Neoliberal governmental intervention is no less dense, frequent, active, and continuous than in any other system. But what is important is to see what the point of application of these governmental interventions is now. Since this is a liberal regime, it is understood that government must not intervene on effects of the market. Nor must neo-liberalism, or neo-liberal government, correct the destructive effectsof the market on society, and it is this that differentiates it from, let’s say, welfare or suchlike policies that we have seen [from the 1920s 1960s]. Government must not form a counterpoint or a screen, as it were, between society and economic processes. It has to intervene on society as such, in its fabric and depth. Basically, it has to intervene on society so that competitive mechanisms can playa regulatory role at every moment and every point in society and by intervening in this way its objective will become possible, that is to say, a general regulation of society by the market.
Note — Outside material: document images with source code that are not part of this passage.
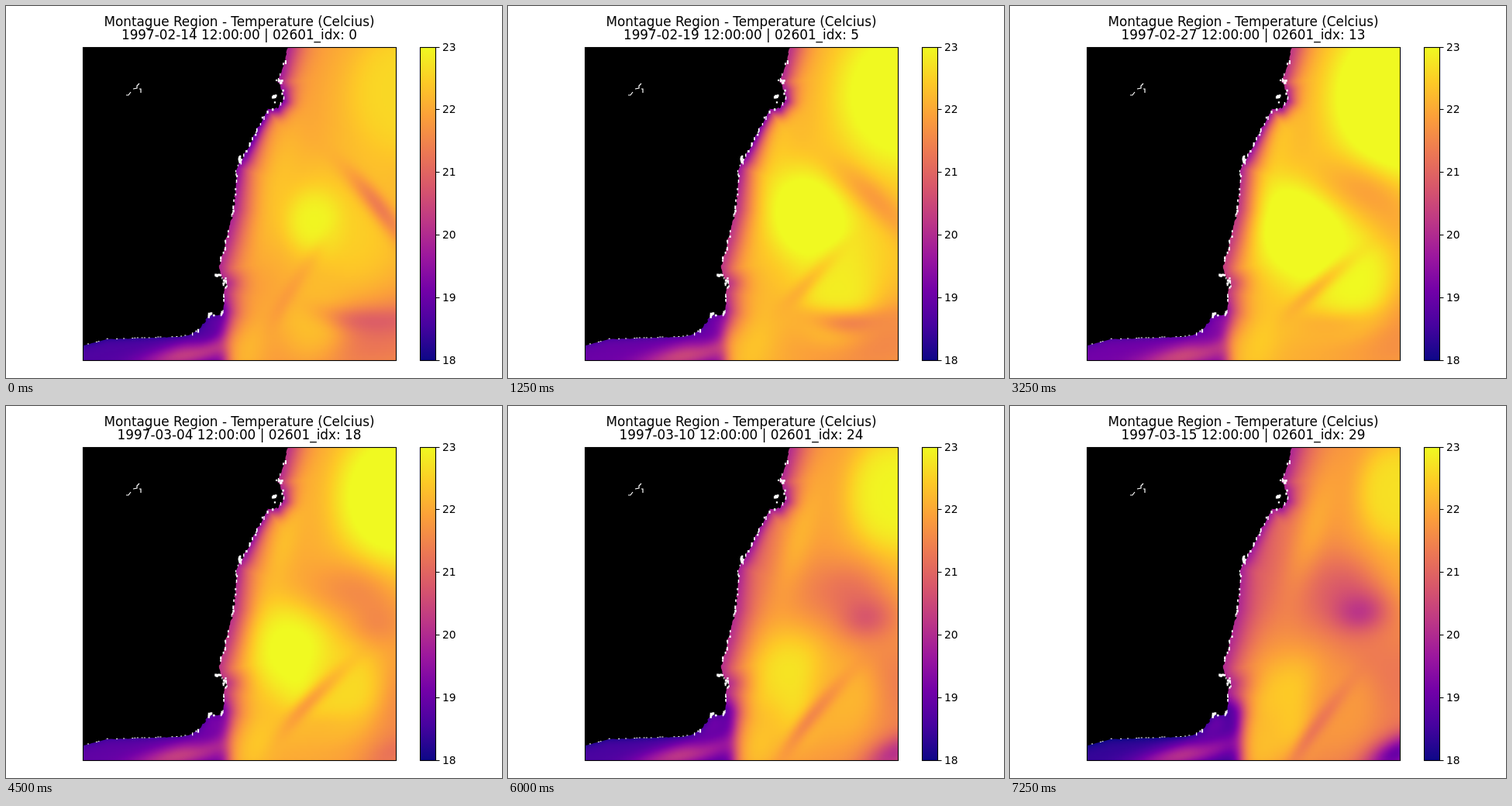
An HTML page with a canvas that plays this animation: 640 px wide and 480 px high, repeating every 7.5 s.

```html
<!DOCTYPE html>
<html lang="en">
<head>
<meta charset="utf-8">
<title>Sea temperature</title>
<style>
html, body { margin: 0; width: 100%; height: 100%; overflow: hidden; background: #fff; }
canvas { display: block; width: 640px; height: 480px; }
</style>
</head>
<body>
<canvas id="stage" width="640" height="480"></canvas>
<script>
const ctx = document.getElementById('stage').getContext('2d');
const STEP = 250, DAYS = 30, PEAK_DAY = 9, LAST_DAY = DAYS - 1;
const LEFT = 99.5, TOP = 53.5, SIZE = 404, CELLS = 202, CELL = SIZE / CELLS;

const PLASMA = ['0d0887', '46039f', '7201a8', '9c179e', 'bd3786', 'd8576b', 'ed7953', 'fb9f3a', 'fdca26', 'f0f921']
  .map(hex => [0, 2, 4].map(i => parseInt(hex.slice(i, i + 2), 16)));

const COAST = [[364, 53.5], [356, 85], [351, 98], [357, 110], [358, 122], [350, 132], [338, 133], [325, 157],
  [307, 195], [298, 208], [294, 262], [285, 300], [275, 335], [276, 346], [285, 358], [281, 370], [281, 392],
  [277, 398], [262, 399], [248, 418], [236, 425], [222, 427], [130, 430], [99.5, 438]];

const lerp = (a, b, t) => a + (b - a) * t;
const bell = (v, width) => Math.exp(-(v * v) / (width * width));
const sigmoid = v => 1 / (1 + Math.exp(-v));
const seeded = seed => () => (seed = (seed * 16807) % 2147483647) / 2147483647;

// Three-part values run start -> peak -> end; numbers and pairs stay constant.
function at(value, day) {
  if (!Array.isArray(value) || value.length < 3) return value;
  const early = day < PEAK_DAY;
  const t = early ? day / PEAK_DAY : (day - PEAK_DAY) / (LAST_DAY - PEAK_DAY);
  const [a, b] = early ? value : value.slice(1);
  return Array.isArray(a) ? a.map((v, i) => lerp(v, b[i], t)) : lerp(a, b, t);
}

const climate = {
  open: [21.9, 22.4, 21.4],
  shore: [20, 20.4, 20],
  shoreDip: [1, 0.9, 0.3],
  inlet: [18.7, 19.3, 18.4],
  inletEdge: [284, 277, 297]
};

// Painted in order, each one covering those before it.
const offshore = [
  { name: 'south-east water', path: [[480, 420], [470, 440], [480, 330]], size: [85, 48], tilt: -12, temp: [21.2, 21.7, 21.2] },
  { name: 'inshore tongue', path: [[380, 110], [375, 130], [330, 210]], size: [26, 85], tilt: 16, temp: [21.8, 22.2, 21.1] },
  { name: 'warm ridge', path: [[350, 230], [330, 200], [393, 160]], size: [20, 80], tilt: 15, temp: [22.2, 22.5, 22] },
  { name: 'north-east halo', path: [[500, 130], [500, 125], [500, 140]], size: [[76, 100], [104, 130], [76, 135]], temp: [22.4, 22.6, 22.2], edge: 3 },
  { name: 'north-east eddy', path: [[510, 110], [500, 120], [498, 112]], size: [[55, 70], [88, 102], [42, 58]], temp: [22.6, 23.7, 22.7], edge: 4 },
  { name: 'central halo', path: [[428, 285], [400, 300], [355, 380]], size: [[75, 95], [88, 108], [62, 85]], tilt: [-45, -30, 20], temp: [22.5, 22.75, 22.1], edge: 3 },
  { name: 'central eddy', path: [[398, 278], [380, 268], [357, 388]], size: [[32, 36], [56, 72], [36, 50]], tilt: [0, -55, 20], temp: [22.95, 23.6, 22.5], edge: 3 },
  { name: 'trailing lobe', path: [[395, 402], [450, 345], [430, 390]], size: [42, 54], tilt: 8, temp: [22.3, 23.3, 21.8], edge: 3 },
  { name: 'filament', path: [[482, 260], [472, 245], [428, 238]], size: [[52, 11], [65, 20], [46, 40]], tilt: [52, 38, 0], bend: 0.2, temp: [21.4, 22.2, 20.9] },
  { name: 'early cool arc', path: [[478, 408], [420, 412], [400, 410]], size: [50, 14], bend: -0.4, temp: [20.9, 22, 21.8], strength: [1, 1, 0] },
  { name: 'late cool patch', path: [[500, 300], [500, 300], [450, 265]], size: [28, 22], temp: 20.2, strength: [0, 0, 1] },
  { name: 'dark streak', path: [[345, 400], [370, 375], [395, 415]], size: [65, 9], tilt: [-58, -40, -55], bend: 0.2, temp: [21.8, 22.3, 21.3] },
  { name: 'southern ridge', path: [[312, 440], [322, 430], [328, 430]], size: [22, 45], tilt: 18, temp: [22.2, 22.5, 22.3] },
  { name: 'far corner', path: [498, 449], size: [37, 18], tilt: -30, temp: 19, strength: [0, 0, 1] }
];
const channel = [
  { name: 'pink tongue', path: [[240, 448], [228, 451], [225, 450]], size: [58, 13], tilt: -14, temp: [20.4, 20.6, 20.1] },
  { name: 'cold corner', path: [262, 412], size: [24, 14], tilt: -48, temp: [18.8, 19.3, 19] }
];

function resolve({ path, size, tilt = 0, temp, bend = 0, edge = 2, strength = 1 }, day) {
  const [x, y] = at(path, day), [rx, ry] = at(size, day), angle = at(tilt, day) * Math.PI / 180;
  return {
    x, y, rx, ry, bend, temp: at(temp, day), power: edge / 2, weight: at(strength, day) ** 2,
    cos: Math.cos(angle), sin: Math.sin(angle)
  };
}

function blend(temp, m, x, y) {
  const dx = x - m.x, dy = y - m.y;
  const u = (dx * m.cos + dy * m.sin) / m.rx;
  const v = (dy * m.cos - dx * m.sin) / m.ry - m.bend * u * u;
  const r2 = u * u + v * v;
  return r2 > 9 ? temp : lerp(temp, m.temp, m.weight * Math.exp(-0.693 * r2 ** m.power));
}

function segmentDistance(x, y, [ax, ay], [bx, by]) {
  const dx = bx - ax, dy = by - ay;
  const t = Math.max(0, Math.min(1, ((x - ax) * dx + (y - ay) * dy) / (dx * dx + dy * dy)));
  return Math.hypot(x - ax - t * dx, y - ay - t * dy);
}

const random = seeded(77);
const jitter = amount => (random() - 0.5) * amount;

const shoreline = [];
COAST.slice(1).forEach((q, i) => {
  const p = COAST[i], parts = Math.ceil(Math.hypot(q[0] - p[0], q[1] - p[1]) / 3);
  const rough = q[1] > 424 ? 0.8 : 2.4;
  for (let k = 0; k < parts; k++) {
    const edge = i + k ? rough : 0;
    shoreline.push([lerp(p[0], q[0], k / parts) + jitter(edge), lerp(p[1], q[1], k / parts) + jitter(edge)]);
  }
});

const land = new Path2D();
[[LEFT, TOP], ...shoreline, COAST[COAST.length - 1]].forEach(([x, y]) => land.lineTo(x, y));
land.closePath();

// White gaps: thin flecks along the coast and a few ragged clusters.
const gaps = new Path2D();
for (const [x, y] of shoreline) {
  if (y < 56 || random() > 0.4) continue;
  if (y > 424) gaps.rect(x, y - 1, 2, 1);
  else gaps.rect(x - 1, y - 1, 1 + random() * 1.5, 2 + random() * 3);
}
for (const [cx, cy, w, h] of [[347, 120, 5, 10], [353, 97, 9, 4], [303, 197, 4, 9], [275, 347, 9, 2], [281, 356, 6, 10], [265, 398, 7, 3]]) {
  for (let i = 0; i < 8; i++) {
    const s = 1.5 + random() * 2;
    gaps.rect(cx + jitter(w) - s / 2, cy + jitter(h) - s / 2, s, s);
  }
}

const sea = [];
for (let i = 0; i < CELLS * CELLS; i++) {
  const x = LEFT + (i % CELLS + 0.5) * CELL, y = TOP + (Math.floor(i / CELLS) + 0.5) * CELL;
  let d = Infinity;
  for (let k = 1; k < COAST.length; k++) d = Math.min(d, segmentDistance(x, y, COAST[k - 1], COAST[k]));
  if (d < 6 || !ctx.isPointInPath(land, x, y)) sea.push({ x, y, d, offset: i * 4 });
}

const field = document.createElement('canvas');
field.width = field.height = CELLS;
const fieldCtx = field.getContext('2d');
const pixels = fieldCtx.createImageData(CELLS, CELLS);

function paintSea(day) {
  const now = {};
  for (const key in climate) now[key] = at(climate[key], day);
  const outer = offshore.map(m => resolve(m, day)), inner = channel.map(m => resolve(m, day));

  for (const { x, y, d, offset } of sea) {
    let temp = outer.reduce((t, m) => blend(t, m, x, y), now.open);
    const shore = now.shore - now.shoreDip * bell(y - 165, 60);
    const width = 20 - 9 * bell(y - 150, 60);
    temp = lerp(temp, shore, Math.exp(-((d / width) ** 1.5)));
    if (y > 340) {
      const inside = sigmoid((now.inletEdge - x) / 5) * sigmoid((y - 383) / 6);
      const cold = inner.reduce((t, m) => blend(t, m, x, y), now.inlet) - 0.4 * Math.exp(-d / 5);
      temp = lerp(temp, cold, inside);
    }
    const p = Math.max(0, Math.min(8.9999, (temp - 18) / 5 * 9)), i = Math.floor(p);
    for (let c = 0; c < 3; c++) pixels.data[offset + c] = lerp(PLASMA[i][c], PLASMA[i + 1][c], p - i);
    pixels.data[offset + 3] = 255;
  }
  fieldCtx.putImageData(pixels, 0, 0);
  ctx.drawImage(field, LEFT, TOP, SIZE, SIZE);
}

function polyline(...points) {
  ctx.beginPath();
  points.forEach(([x, y]) => ctx.lineTo(x, y));
  ctx.stroke();
}

function paintLand() {
  ctx.fillStyle = '#000';
  ctx.fill(land);
  ctx.fillStyle = ctx.strokeStyle = '#fff';
  ctx.fill(gaps);
  ctx.lineWidth = 1.2;
  polyline([155, 115], [158, 115], [161, 111]);
  polyline([164, 107], [169, 106], [169, 103], [172, 100]);
  polyline([172, 107], [174, 107], [174, 112]);
}

function paintScale() {
  const gradient = ctx.createLinearGradient(0, TOP + SIZE, 0, TOP);
  PLASMA.forEach((rgb, i) => gradient.addColorStop(i / 9, `rgb(${rgb})`));
  ctx.fillStyle = gradient;
  ctx.fillRect(534.5, TOP, 20, SIZE);
  ctx.strokeStyle = ctx.fillStyle = '#000';
  ctx.lineWidth = 1.1;
  ctx.strokeRect(534.5, TOP, 20, SIZE);
  ctx.strokeRect(LEFT, TOP, SIZE, SIZE);
  ctx.font = '13.89px "DejaVu Sans", sans-serif';
  ctx.textAlign = 'left';
  for (let i = 0; i <= 5; i++) {
    const y = Math.floor(457 - i * 80.8) + 0.5;
    polyline([554.5, y], [559.5, y]);
    ctx.fillText(18 + i, 563, y + 4.5);
  }
}

function paintTitle(day) {
  const date = new Date(Date.UTC(1997, 1, 14 + day)).toISOString().slice(0, 10);
  ctx.fillStyle = '#000';
  ctx.font = '16.83px "DejaVu Sans", sans-serif';
  ctx.textAlign = 'center';
  ctx.fillText('Montague Region - Temperature (Celcius)', 301, 26);
  ctx.fillText(`${date} 12:00:00 | 02601_idx: ${day}`, 301, 43);
}

let shown = -1;
function tick(time) {
  const day = Math.floor(time / STEP) % DAYS;
  if (day !== shown) {
    shown = day;
    ctx.fillStyle = '#fff';
    ctx.fillRect(0, 0, 640, 480);
    paintSea(day);
    paintLand();
    paintScale();
    paintTitle(day);
  }
  requestAnimationFrame(tick);
}
tick(performance.now());
</script>
</body>
</html>
```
So, what does [neoliberal government] want to do in relation to this society that has now become the object of governmental intervention and practice? It wants, of course, to make the market possible. To play the role of general regulator, of principle of political rationality, the market must be possible. But what does it mean to introduce market regulation as regulatory principle of society? Does it mean establishing a market society, that is to say, a society of commodities, of consumption, in which exchange value will be at the same time the general measure and criterion of the elements, the principle of communication between individuals, and the principle of the’ circulation of things? In other words, does this neo-liberal art of government involve normalizing and disciplining society on the basis of the market value and form? I don’t think so in fact. It is not market society that is at stake in this new art of government; it is not a question of reconstructing that kind of society. The society regulated by reference to the market that the neo-liberals are thinking about is a society in which the regulatory principle should not be so much the exchange of commodities as the mechanisms of competition. It is these mechanisms that should have the greatest possible surface and depth and should also occupy the greatest possible volume in society. This means that what is sought is not a society subject to the commodity effect, but a society subject to the dynamic of competition. Not a supermarket society, but an enterprise society. The homo economicus sought after is not the man of exchange or man of the consumer; he is the man of enterprise and production.